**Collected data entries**
========================================
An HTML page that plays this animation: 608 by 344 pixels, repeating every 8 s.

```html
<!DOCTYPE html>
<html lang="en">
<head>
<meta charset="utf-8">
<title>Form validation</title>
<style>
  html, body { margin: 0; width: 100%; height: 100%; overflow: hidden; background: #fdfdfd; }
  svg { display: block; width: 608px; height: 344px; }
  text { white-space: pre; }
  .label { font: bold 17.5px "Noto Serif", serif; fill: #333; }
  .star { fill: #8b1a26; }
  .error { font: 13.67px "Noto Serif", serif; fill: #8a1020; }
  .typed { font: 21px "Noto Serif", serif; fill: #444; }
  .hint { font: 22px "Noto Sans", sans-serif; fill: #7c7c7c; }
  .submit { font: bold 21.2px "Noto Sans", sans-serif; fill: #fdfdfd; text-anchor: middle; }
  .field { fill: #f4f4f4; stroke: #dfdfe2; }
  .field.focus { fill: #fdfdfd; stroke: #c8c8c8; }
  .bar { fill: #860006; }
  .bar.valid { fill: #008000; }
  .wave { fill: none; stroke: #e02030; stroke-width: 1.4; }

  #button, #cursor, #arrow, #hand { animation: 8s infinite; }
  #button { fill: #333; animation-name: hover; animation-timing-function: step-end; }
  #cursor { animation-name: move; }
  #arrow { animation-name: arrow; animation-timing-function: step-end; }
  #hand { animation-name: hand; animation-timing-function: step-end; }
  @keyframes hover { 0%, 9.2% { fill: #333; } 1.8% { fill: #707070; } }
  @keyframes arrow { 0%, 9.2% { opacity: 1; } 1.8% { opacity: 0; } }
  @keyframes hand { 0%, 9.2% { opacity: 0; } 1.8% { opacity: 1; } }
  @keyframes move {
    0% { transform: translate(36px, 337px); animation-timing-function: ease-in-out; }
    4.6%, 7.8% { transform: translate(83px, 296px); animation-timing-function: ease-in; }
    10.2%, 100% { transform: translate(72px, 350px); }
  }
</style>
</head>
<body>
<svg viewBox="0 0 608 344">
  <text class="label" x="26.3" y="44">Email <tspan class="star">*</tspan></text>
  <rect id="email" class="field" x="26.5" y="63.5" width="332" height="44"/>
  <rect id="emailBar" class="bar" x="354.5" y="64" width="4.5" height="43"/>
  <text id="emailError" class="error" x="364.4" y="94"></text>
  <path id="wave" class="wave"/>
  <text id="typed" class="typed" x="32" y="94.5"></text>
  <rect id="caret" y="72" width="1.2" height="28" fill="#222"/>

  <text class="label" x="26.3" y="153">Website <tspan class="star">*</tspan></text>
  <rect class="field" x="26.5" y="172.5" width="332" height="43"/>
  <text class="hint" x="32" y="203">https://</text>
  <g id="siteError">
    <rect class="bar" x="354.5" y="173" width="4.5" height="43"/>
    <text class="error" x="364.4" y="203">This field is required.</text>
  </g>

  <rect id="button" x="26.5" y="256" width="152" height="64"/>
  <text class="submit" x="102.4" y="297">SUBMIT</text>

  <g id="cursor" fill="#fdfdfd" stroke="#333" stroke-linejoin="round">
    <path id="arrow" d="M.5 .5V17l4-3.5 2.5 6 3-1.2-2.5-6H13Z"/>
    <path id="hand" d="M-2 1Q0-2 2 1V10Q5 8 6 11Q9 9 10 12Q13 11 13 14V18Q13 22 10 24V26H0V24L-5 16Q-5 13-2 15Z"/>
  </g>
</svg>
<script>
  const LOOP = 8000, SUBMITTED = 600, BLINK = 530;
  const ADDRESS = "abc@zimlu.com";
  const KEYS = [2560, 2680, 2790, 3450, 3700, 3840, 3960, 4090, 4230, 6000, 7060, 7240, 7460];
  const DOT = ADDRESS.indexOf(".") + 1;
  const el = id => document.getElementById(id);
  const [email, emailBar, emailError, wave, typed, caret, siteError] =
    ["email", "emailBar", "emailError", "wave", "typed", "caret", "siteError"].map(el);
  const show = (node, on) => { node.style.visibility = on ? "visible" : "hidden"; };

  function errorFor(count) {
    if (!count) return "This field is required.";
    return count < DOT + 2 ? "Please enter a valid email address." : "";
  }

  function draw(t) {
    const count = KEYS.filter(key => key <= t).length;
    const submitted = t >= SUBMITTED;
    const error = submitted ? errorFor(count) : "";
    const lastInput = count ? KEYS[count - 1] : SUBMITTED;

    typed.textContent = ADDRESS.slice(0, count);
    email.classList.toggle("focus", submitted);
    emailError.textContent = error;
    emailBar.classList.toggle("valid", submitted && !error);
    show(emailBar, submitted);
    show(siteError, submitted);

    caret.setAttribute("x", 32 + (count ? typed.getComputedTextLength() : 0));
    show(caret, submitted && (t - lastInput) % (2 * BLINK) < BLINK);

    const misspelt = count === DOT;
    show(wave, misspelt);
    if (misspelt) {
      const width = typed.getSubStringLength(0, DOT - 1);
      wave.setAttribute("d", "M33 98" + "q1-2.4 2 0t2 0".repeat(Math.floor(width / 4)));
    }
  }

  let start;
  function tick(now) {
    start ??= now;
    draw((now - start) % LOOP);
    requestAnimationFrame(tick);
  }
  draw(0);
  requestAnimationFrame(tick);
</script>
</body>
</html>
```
========================================
Without changing a word, write out each entry again.

An HTML page that plays this animation: 608 by 344 pixels, repeating every 8 s.

```html
<!DOCTYPE html>
<html lang="en">
<head>
<meta charset="utf-8">
<title>Form validation</title>
<style>
  html, body { margin: 0; width: 100%; height: 100%; overflow: hidden; background: #fdfdfd; }
  svg { display: block; width: 608px; height: 344px; }
  text { white-space: pre; }
  .label { font: bold 17.5px "Noto Serif", serif; fill: #333; }
  .star { fill: #8b1a26; }
  .error { font: 13.67px "Noto Serif", serif; fill: #8a1020; }
  .typed { font: 21px "Noto Serif", serif; fill: #444; }
  .hint { font: 22px "Noto Sans", sans-serif; fill: #7c7c7c; }
  .submit { font: bold 21.2px "Noto Sans", sans-serif; fill: #fdfdfd; text-anchor: middle; }
  .field { fill: #f4f4f4; stroke: #dfdfe2; }
  .field.focus { fill: #fdfdfd; stroke: #c8c8c8; }
  .bar { fill: #860006; }
  .bar.valid { fill: #008000; }
  .wave { fill: none; stroke: #e02030; stroke-width: 1.4; }

  #button, #cursor, #arrow, #hand { animation: 8s infinite; }
  #button { fill: #333; animation-name: hover; animation-timing-function: step-end; }
  #cursor { animation-name: move; }
  #arrow { animation-name: arrow; animation-timing-function: step-end; }
  #hand { animation-name: hand; animation-timing-function: step-end; }
  @keyframes hover { 0%, 9.2% { fill: #333; } 1.8% { fill: #707070; } }
  @keyframes arrow { 0%, 9.2% { opacity: 1; } 1.8% { opacity: 0; } }
  @keyframes hand { 0%, 9.2% { opacity: 0; } 1.8% { opacity: 1; } }
  @keyframes move {
    0% { transform: translate(36px, 337px); animation-timing-function: ease-in-out; }
    4.6%, 7.8% { transform: translate(83px, 296px); animation-timing-function: ease-in; }
    10.2%, 100% { transform: translate(72px, 350px); }
  }
</style>
</head>
<body>
<svg viewBox="0 0 608 344">
  <text class="label" x="26.3" y="44">Email <tspan class="star">*</tspan></text>
  <rect id="email" class="field" x="26.5" y="63.5" width="332" height="44"/>
  <rect id="emailBar" class="bar" x="354.5" y="64" width="4.5" height="43"/>
  <text id="emailError" class="error" x="364.4" y="94"></text>
  <path id="wave" class="wave"/>
  <text id="typed" class="typed" x="32" y="94.5"></text>
  <rect id="caret" y="72" width="1.2" height="28" fill="#222"/>

  <text class="label" x="26.3" y="153">Website <tspan class="star">*</tspan></text>
  <rect class="field" x="26.5" y="172.5" width="332" height="43"/>
  <text class="hint" x="32" y="203">https://</text>
  <g id="siteError">
    <rect class="bar" x="354.5" y="173" width="4.5" height="43"/>
    <text class="error" x="364.4" y="203">This field is required.</text>
  </g>

  <rect id="button" x="26.5" y="256" width="152" height="64"/>
  <text class="submit" x="102.4" y="297">SUBMIT</text>

  <g id="cursor" fill="#fdfdfd" stroke="#333" stroke-linejoin="round">
    <path id="arrow" d="M.5 .5V17l4-3.5 2.5 6 3-1.2-2.5-6H13Z"/>
    <path id="hand" d="M-2 1Q0-2 2 1V10Q5 8 6 11Q9 9 10 12Q13 11 13 14V18Q13 22 10 24V26H0V24L-5 16Q-5 13-2 15Z"/>
  </g>
</svg>
<script>
  const LOOP = 8000, SUBMITTED = 600, BLINK = 530;
  const ADDRESS = "abc@zimlu.com";
  const KEYS = [2560, 2680, 2790, 3450, 3700, 3840, 3960, 4090, 4230, 6000, 7060, 7240, 7460];
  const DOT = ADDRESS.indexOf(".") + 1;
  const el = id => document.getElementById(id);
  const [email, emailBar, emailError, wave, typed, caret, siteError] =
    ["email", "emailBar", "emailError", "wave", "typed", "caret", "siteError"].map(el);
  const show = (node, on) => { node.style.visibility = on ? "visible" : "hidden"; };

  function errorFor(count) {
    if (!count) return "This field is required.";
    return count < DOT + 2 ? "Please enter a valid email address." : "";
  }

  function draw(t) {
    const count = KEYS.filter(key => key <= t).length;
    const submitted = t >= SUBMITTED;
    const error = submitted ? errorFor(count) : "";
    const lastInput = count ? KEYS[count - 1] : SUBMITTED;

    typed.textContent = ADDRESS.slice(0, count);
    email.classList.toggle("focus", submitted);
    emailError.textContent = error;
    emailBar.classList.toggle("valid", submitted && !error);
    show(emailBar, submitted);
    show(siteError, submitted);

    caret.setAttribute("x", 32 + (count ? typed.getComputedTextLength() : 0));
    show(caret, submitted && (t - lastInput) % (2 * BLINK) < BLINK);

    const misspelt = count === DOT;
    show(wave, misspelt);
    if (misspelt) {
      const width = typed.getSubStringLength(0, DOT - 1);
      wave.setAttribute("d", "M33 98" + "q1-2.4 2 0t2 0".repeat(Math.floor(width / 4)));
    }
  }

  let start;
  function tick(now) {
    start ??= now;
    draw((now - start) % LOOP);
    requestAnimationFrame(tick);
  }
  draw(0);
  requestAnimationFrame(tick);
</script>
</body>
</html>
```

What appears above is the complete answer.